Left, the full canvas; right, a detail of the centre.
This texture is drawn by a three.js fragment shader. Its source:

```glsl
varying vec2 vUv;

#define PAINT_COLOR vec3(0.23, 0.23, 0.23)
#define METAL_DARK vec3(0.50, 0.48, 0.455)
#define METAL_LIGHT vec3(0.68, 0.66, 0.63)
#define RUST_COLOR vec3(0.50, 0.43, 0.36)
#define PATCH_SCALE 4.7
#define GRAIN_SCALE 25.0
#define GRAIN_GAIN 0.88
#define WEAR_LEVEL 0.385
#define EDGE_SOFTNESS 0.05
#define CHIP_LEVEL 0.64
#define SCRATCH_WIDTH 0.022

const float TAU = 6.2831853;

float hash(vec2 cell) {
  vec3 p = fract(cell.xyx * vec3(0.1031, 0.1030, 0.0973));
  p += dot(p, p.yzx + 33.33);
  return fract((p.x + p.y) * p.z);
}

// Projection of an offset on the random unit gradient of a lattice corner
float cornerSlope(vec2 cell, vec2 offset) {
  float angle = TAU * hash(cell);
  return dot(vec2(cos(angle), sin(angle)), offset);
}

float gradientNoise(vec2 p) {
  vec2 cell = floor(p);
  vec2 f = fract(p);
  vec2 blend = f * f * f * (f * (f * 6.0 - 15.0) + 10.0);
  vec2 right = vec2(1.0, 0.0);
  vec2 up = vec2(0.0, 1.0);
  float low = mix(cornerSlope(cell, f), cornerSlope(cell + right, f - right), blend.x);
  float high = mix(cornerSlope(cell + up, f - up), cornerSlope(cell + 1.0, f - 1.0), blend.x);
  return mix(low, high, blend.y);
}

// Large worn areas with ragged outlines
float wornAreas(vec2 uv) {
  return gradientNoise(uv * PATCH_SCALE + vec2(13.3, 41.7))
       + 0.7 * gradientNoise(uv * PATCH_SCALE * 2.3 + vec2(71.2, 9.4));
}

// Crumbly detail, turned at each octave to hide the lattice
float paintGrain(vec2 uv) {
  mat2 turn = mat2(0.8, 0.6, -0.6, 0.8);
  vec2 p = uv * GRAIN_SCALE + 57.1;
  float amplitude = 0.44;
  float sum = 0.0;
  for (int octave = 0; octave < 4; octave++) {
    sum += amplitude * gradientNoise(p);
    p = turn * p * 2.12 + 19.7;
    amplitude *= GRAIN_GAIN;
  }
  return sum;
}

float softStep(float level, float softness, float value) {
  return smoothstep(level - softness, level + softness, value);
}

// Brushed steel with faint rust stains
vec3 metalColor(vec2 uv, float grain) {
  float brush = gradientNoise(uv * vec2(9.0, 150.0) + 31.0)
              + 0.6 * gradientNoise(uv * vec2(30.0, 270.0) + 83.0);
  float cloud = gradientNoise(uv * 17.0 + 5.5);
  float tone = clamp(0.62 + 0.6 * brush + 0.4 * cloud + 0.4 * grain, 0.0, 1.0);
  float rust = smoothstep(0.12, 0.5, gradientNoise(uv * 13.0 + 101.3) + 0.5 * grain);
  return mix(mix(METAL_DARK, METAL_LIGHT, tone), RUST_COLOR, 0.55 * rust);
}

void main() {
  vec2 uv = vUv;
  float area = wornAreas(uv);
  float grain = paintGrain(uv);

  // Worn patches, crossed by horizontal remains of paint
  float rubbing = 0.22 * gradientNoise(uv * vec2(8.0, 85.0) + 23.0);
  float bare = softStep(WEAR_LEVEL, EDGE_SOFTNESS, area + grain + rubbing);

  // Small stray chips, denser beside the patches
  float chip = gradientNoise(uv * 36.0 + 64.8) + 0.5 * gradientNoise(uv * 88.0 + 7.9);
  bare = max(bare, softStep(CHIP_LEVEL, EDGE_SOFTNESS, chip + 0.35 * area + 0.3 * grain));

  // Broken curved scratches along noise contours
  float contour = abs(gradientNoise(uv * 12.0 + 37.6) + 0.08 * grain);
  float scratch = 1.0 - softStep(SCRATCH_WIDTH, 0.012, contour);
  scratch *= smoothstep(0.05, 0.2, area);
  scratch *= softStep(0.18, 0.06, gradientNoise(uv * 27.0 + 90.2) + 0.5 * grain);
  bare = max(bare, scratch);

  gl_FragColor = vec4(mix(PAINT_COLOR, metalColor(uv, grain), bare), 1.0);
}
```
-----
_Instructions to follow_: Output every line above without altering anything.

_Your response_:
Left, the full canvas; right, a detail of the centre.
This texture is drawn by a three.js fragment shader. Its source:

```glsl
varying vec2 vUv;

#define PAINT_COLOR vec3(0.23, 0.23, 0.23)
#define METAL_DARK vec3(0.50, 0.48, 0.455)
#define METAL_LIGHT vec3(0.68, 0.66, 0.63)
#define RUST_COLOR vec3(0.50, 0.43, 0.36)
#define PATCH_SCALE 4.7
#define GRAIN_SCALE 25.0
#define GRAIN_GAIN 0.88
#define WEAR_LEVEL 0.385
#define EDGE_SOFTNESS 0.05
#define CHIP_LEVEL 0.64
#define SCRATCH_WIDTH 0.022

const float TAU = 6.2831853;

float hash(vec2 cell) {
  vec3 p = fract(cell.xyx * vec3(0.1031, 0.1030, 0.0973));
  p += dot(p, p.yzx + 33.33);
  return fract((p.x + p.y) * p.z);
}

// Projection of an offset on the random unit gradient of a lattice corner
float cornerSlope(vec2 cell, vec2 offset) {
  float angle = TAU * hash(cell);
  return dot(vec2(cos(angle), sin(angle)), offset);
}

float gradientNoise(vec2 p) {
  vec2 cell = floor(p);
  vec2 f = fract(p);
  vec2 blend = f * f * f * (f * (f * 6.0 - 15.0) + 10.0);
  vec2 right = vec2(1.0, 0.0);
  vec2 up = vec2(0.0, 1.0);
  float low = mix(cornerSlope(cell, f), cornerSlope(cell + right, f - right), blend.x);
  float high = mix(cornerSlope(cell + up, f - up), cornerSlope(cell + 1.0, f - 1.0), blend.x);
  return mix(low, high, blend.y);
}

// Large worn areas with ragged outlines
float wornAreas(vec2 uv) {
  return gradientNoise(uv * PATCH_SCALE + vec2(13.3, 41.7))
       + 0.7 * gradientNoise(uv * PATCH_SCALE * 2.3 + vec2(71.2, 9.4));
}

// Crumbly detail, turned at each octave to hide the lattice
float paintGrain(vec2 uv) {
  mat2 turn = mat2(0.8, 0.6, -0.6, 0.8);
  vec2 p = uv * GRAIN_SCALE + 57.1;
  float amplitude = 0.44;
  float sum = 0.0;
  for (int octave = 0; octave < 4; octave++) {
    sum += amplitude * gradientNoise(p);
    p = turn * p * 2.12 + 19.7;
    amplitude *= GRAIN_GAIN;
  }
  return sum;
}

float softStep(float level, float softness, float value) {
  return smoothstep(level - softness, level + softness, value);
}

// Brushed steel with faint rust stains
vec3 metalColor(vec2 uv, float grain) {
  float brush = gradientNoise(uv * vec2(9.0, 150.0) + 31.0)
              + 0.6 * gradientNoise(uv * vec2(30.0, 270.0) + 83.0);
  float cloud = gradientNoise(uv * 17.0 + 5.5);
  float tone = clamp(0.62 + 0.6 * brush + 0.4 * cloud + 0.4 * grain, 0.0, 1.0);
  float rust = smoothstep(0.12, 0.5, gradientNoise(uv * 13.0 + 101.3) + 0.5 * grain);
  return mix(mix(METAL_DARK, METAL_LIGHT, tone), RUST_COLOR, 0.55 * rust);
}

void main() {
  vec2 uv = vUv;
  float area = wornAreas(uv);
  float grain = paintGrain(uv);

  // Worn patches, crossed by horizontal remains of paint
  float rubbing = 0.22 * gradientNoise(uv * vec2(8.0, 85.0) + 23.0);
  float bare = softStep(WEAR_LEVEL, EDGE_SOFTNESS, area + grain + rubbing);

  // Small stray chips, denser beside the patches
  float chip = gradientNoise(uv * 36.0 + 64.8) + 0.5 * gradientNoise(uv * 88.0 + 7.9);
  bare = max(bare, softStep(CHIP_LEVEL, EDGE_SOFTNESS, chip + 0.35 * area + 0.3 * grain));

  // Broken curved scratches along noise contours
  float contour = abs(gradientNoise(uv * 12.0 + 37.6) + 0.08 * grain);
  float scratch = 1.0 - softStep(SCRATCH_WIDTH, 0.012, contour);
  scratch *= smoothstep(0.05, 0.2, area);
  scratch *= softStep(0.18, 0.06, gradientNoise(uv * 27.0 + 90.2) + 0.5 * grain);
  bare = max(bare, scratch);

  gl_FragColor = vec4(mix(PAINT_COLOR, metalColor(uv, grain), bare), 1.0);
}
```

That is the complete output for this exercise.